11 September 2015 07:33 am - 0     - {{hitsCtrl.values.hits}}


The presidential election is over. It was followed by the parliamentary elections and a new Parliament was elected. For the plantations, this should mean changes for better. Former Plantations Minister Lakshman Kiriella will assume office in a new ministry. We have to thank him for his leadership in initiating action to transform the plantation industry when he was the Minister.

The new Minister Naveen Dissanayake is no stranger to Ceylon Planters’ Society as he hails from an ancestral family in the Central Hill Country and has ‘planting’ in his blood. Therefore, it is our duty to analyse the gaps in the industry and submit our evidences for his fair judgement and execution. In this endeavour, let’s scan the environment first. 

Political situation
The political situation is getting stabilized in the country and law and order are falling in place like never before. Discipline is the first sign of upward trend in development. Political influence should never be allowed to creep into plantation management. The staff and workforce should be aware of this. Planters themselves must be confident that they should act according to the orders given by their higher authorities only and they will not be subjected to political interference as before.

Environmental issues
It is our view that the ministry must have a separate unit to address the environmental issues. Climate change and global warming have come to stay. The time is most opportune to develop a new agricultural map as the existing maps are outdated. This has to be done with the help of the Central Environmental Authority (CEA). It is shocking to observe that there is no unit to monitor the environmental impacts in large-scale plantations, which are situated mostly on the Central Hills that give the ‘life blood’ (safe and pure drinking water) to most parts of the country. 

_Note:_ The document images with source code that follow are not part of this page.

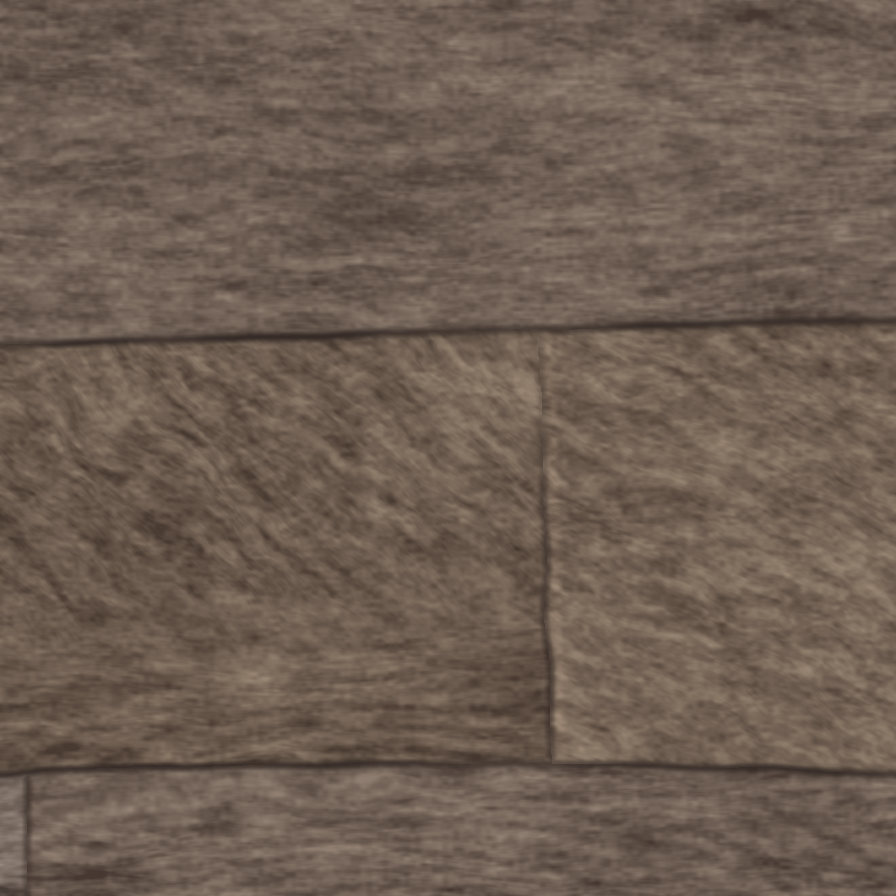
A Shadertoy shader for this texture:

```glsl
// Weathered oak floor: three rows of wide planks parted by slightly crooked seams.
// Each plank mixes stretched noise for the long grain with slanted saw ripples,
// then adds broad stains, a few knots and growth rings, and dark worn joints.

float hash(vec2 p) {
    vec3 q = fract(vec3(p.xyx) * 0.1031);
    q += dot(q, q.yzx + 33.33);
    return fract((q.x + q.y) * q.z);
}

float noise(vec2 p) {
    vec2 i = floor(p), f = fract(p);
    f = f * f * (3.0 - 2.0 * f);
    return mix(mix(hash(i), hash(i + vec2(1, 0)), f.x),
               mix(hash(i + vec2(0, 1)), hash(i + vec2(1, 1)), f.x), f.y);
}

// Layered noise centred on zero
float fbm(vec2 p) {
    float sum = 0.0, amp = 0.5;
    for (int i = 0; i < 4; i++) {
        sum += amp * (noise(p) - 0.5);
        p = mat2(1.9, 0.15, -0.15, 1.9) * p + 17.3;
        amp *= 0.55;
    }
    return sum;
}

vec2 turn(vec2 p, float a) {
    return vec2(cos(a) * p.x + sin(a) * p.y, cos(a) * p.y - sin(a) * p.x);
}

// Soft elliptical spot
float spot(vec2 p, vec2 centre, vec2 radius) {
    vec2 d = (p - centre) / radius;
    return exp(-dot(d, d));
}

// Dark joint at signed distance d
float joint(float d, float width) {
    float aa = 0.7 / iResolution.y;
    return 1.0 - smoothstep(0.0, width + aa, abs(d));
}

void mainImage(out vec4 fragColor, in vec2 fragCoord) {
    vec2 uv = fragCoord / iResolution.xy;

    // Seams wander a little along their length
    float wobble = 0.004 * (noise(uv * vec2(14.0, 1.0)) - 0.5);
    float upperSeam = uv.y - (0.615 + 0.028 * uv.x + wobble);
    float lowerSeam = uv.y - (0.137 + 0.042 * uv.x * (1.0 - uv.x) + wobble);
    float row = step(0.0, lowerSeam) + step(0.0, upperSeam);
    float isMiddle = row == 1.0 ? 1.0 : 0.0;
    float isTop = row == 2.0 ? 1.0 : 0.0;
    float isBottom = row == 0.0 ? 1.0 : 0.0;

    // Butt joints split the two lower rows
    float sway = 0.006 * (noise(vec2(3.0, uv.y * 16.0)) - 0.5);
    float middleJoint = uv.x - (0.6205 - 0.034 * uv.y + sway);
    float bottomJoint = uv.x - 0.03 - sway * 0.5;
    float buttJoint = isMiddle > 0.5 ? middleJoint : bottomJoint;
    float side = isTop > 0.5 ? 0.0 : step(0.0, buttJoint);
    float isRight = isMiddle * side;
    float isLeft = isMiddle - isRight;
    vec2 p = uv + vec2(3.7, 5.3) * (row * 2.0 + side);

    // Long grain bent by a slow warp
    vec2 g = p + vec2(0.0, 0.04 * fbm(p * vec2(4.0, 8.0)));
    float streaks = fbm(g * vec2(3.5, 28.0));
    float fibres = fbm(g * vec2(19.0, 95.0));
    float pores = noise(g * vec2(85.0, 200.0)) - 0.5;

    // Slanted saw ripples, strongest on the middle row
    vec2 r = turn(p + 0.03 * fbm(p * 8.0), mix(-0.65, -0.42, isRight));
    float ripples = fbm(r * vec2(27.0, 88.0));
    float rippled = isLeft * smoothstep(0.2, 0.4, uv.y) + 0.9 * isRight + 0.2 * isTop;

    float tone = 0.58 + 0.4 * fbm(p * vec2(4.0, 6.0));
    tone += streaks * mix(0.85, 0.2, rippled);
    tone += mix(fibres * 1.4, ripples * 1.6, rippled) + pores * 0.42;
    tone += 0.3 * (noise(uv * 165.0) - 0.5);

    // Stains and pale patches on each plank
    tone += isTop * (0.2 * spot(uv, vec2(0.9, 0.9), vec2(0.25, 0.035))
                   + 0.2 * spot(uv, vec2(0.6, 0.72), vec2(0.3, 0.025))
                   - 0.25 * spot(uv, vec2(0.42, 0.8), vec2(0.38, 0.022))
                   - 0.12 * spot(uv, vec2(0.1, 0.98), vec2(0.3, 0.06)));
    tone += isLeft * (0.32 * spot(uv, vec2(0.57, 0.57), vec2(0.11, 0.07))
                   + 0.12 * spot(uv, vec2(0.15, 0.57), vec2(0.3, 0.06))
                   + 0.16 * spot(uv, vec2(0.28, 0.25), vec2(0.12, 0.02))
                   - 0.14 * spot(uv, vec2(0.2, 0.4), vec2(0.3, 0.08))
                   - 0.24 * spot(uv, vec2(0.25, 0.16), vec2(0.4, 0.04)) - 0.05);
    tone += isRight * (0.08 + 0.1 * spot(uv, vec2(0.68, 0.22), vec2(0.12, 0.12)));
    tone -= isBottom * side * (0.1 + 0.45 * spot(uv, vec2(0.86, 0.04), vec2(0.04, 0.022))
                   + 0.3 * spot(uv, vec2(0.12, 0.025), vec2(0.035, 0.03)));

    // Arched growth rings low on the boards
    vec2 arch = uv - vec2(0.42, isMiddle > 0.5 ? 0.1 : -0.06);
    float ringDistance = length(arch * vec2(0.3, 1.0)) + 0.035 * fbm(uv * vec2(6.0, 14.0));
    float ringArea = isBottom * side * (1.0 - smoothstep(0.06, 0.13, uv.y))
                   + isLeft * (1.0 - smoothstep(0.17, 0.26, uv.y));
    tone += 0.16 * ringArea * sin(ringDistance * 330.0);

    // Brown ramp, the outer boards a touch greyer
    vec3 color = mix(vec3(0.33, 0.27, 0.235), vec3(0.52, 0.45, 0.395), clamp(tone, -0.25, 1.4));
    color *= mix(vec3(0.99, 1.0, 1.015), vec3(1.0, 1.0, 0.98), isMiddle);
    color *= 1.0 + isBottom * (1.0 - side) * vec3(0.03, 0.06, 0.09);

    // Worn joints: soft broken lines inside a wide faint shadow
    float wear = 0.45 + 0.55 * noise(uv * vec2(11.0, 13.0));
    float seams = max(joint(upperSeam, 0.0075), 0.85 * joint(lowerSeam, 0.0065));
    float buttDepth = isMiddle * mix(0.75, 0.35, smoothstep(0.42, 0.5, uv.y)) + isBottom * 0.65;
    float butts = buttDepth * joint(buttJoint, 0.0075);
    color *= 1.0 - 0.1 * max(joint(upperSeam, 0.016), joint(lowerSeam, 0.014));
    color *= 1.0 + 0.1 * isRight * joint(middleJoint - 0.012, 0.009);
    color = mix(color, vec3(0.2, 0.16, 0.145), max(seams, butts) * wear);
    fragColor = vec4(color, 1.0);
}
```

Social reforms
Many researches undertaken in the past show the dire need for social reforms. Human resource management (HRM) concepts can address these issues and every Regional Plantations Company (RPC) must have a qualified HRM manager at the decision-making level. The National Institute of Plantations Management (NIPM) should be transformed as the government body to provide management services such as consultancies and training to plantations as per the NIPM Act. The Plantation Human Development Trust (PHDT) may be empowered to improve the quality of living of the estate population.  
We think that only Crop Science graduates with required attributes be allowed to get into managerial vacancies in the plantation industry. They should be given advance management training (before absorbing them to corporate management) in countries such as Singapore and the UK. At present, many employees in the majority of companies are not given any kind of training. This has caused a major drawback as the corporate executives do not concentrate adequately on the growth of company business. They neither have the knowledge nor the skill. 

Retirement age of planters
Meanwhile, the inflation factor must also be considered in wage negotiations, i.e., the retiring age of the planters. The retirement age agreed upon with the estate staff and the workers is 60 years but the planters have to retire at the age of 55 and go on annual contracts up to 60. Some RPCs and government organisations such as Sri Lanka State Plantations Corporation (SLSPC) and Janatha Estate Development Board (JEDB) allow planters to continue till 60 without a break in service. This is a discrimination of labour. Planters are not allowed to continue till 60 because they do not have the bargaining power as the total membership stands at 1400, whereas, the estate staff is 14,000 and the other employees (direct and indirect) amount to 1.2 million. 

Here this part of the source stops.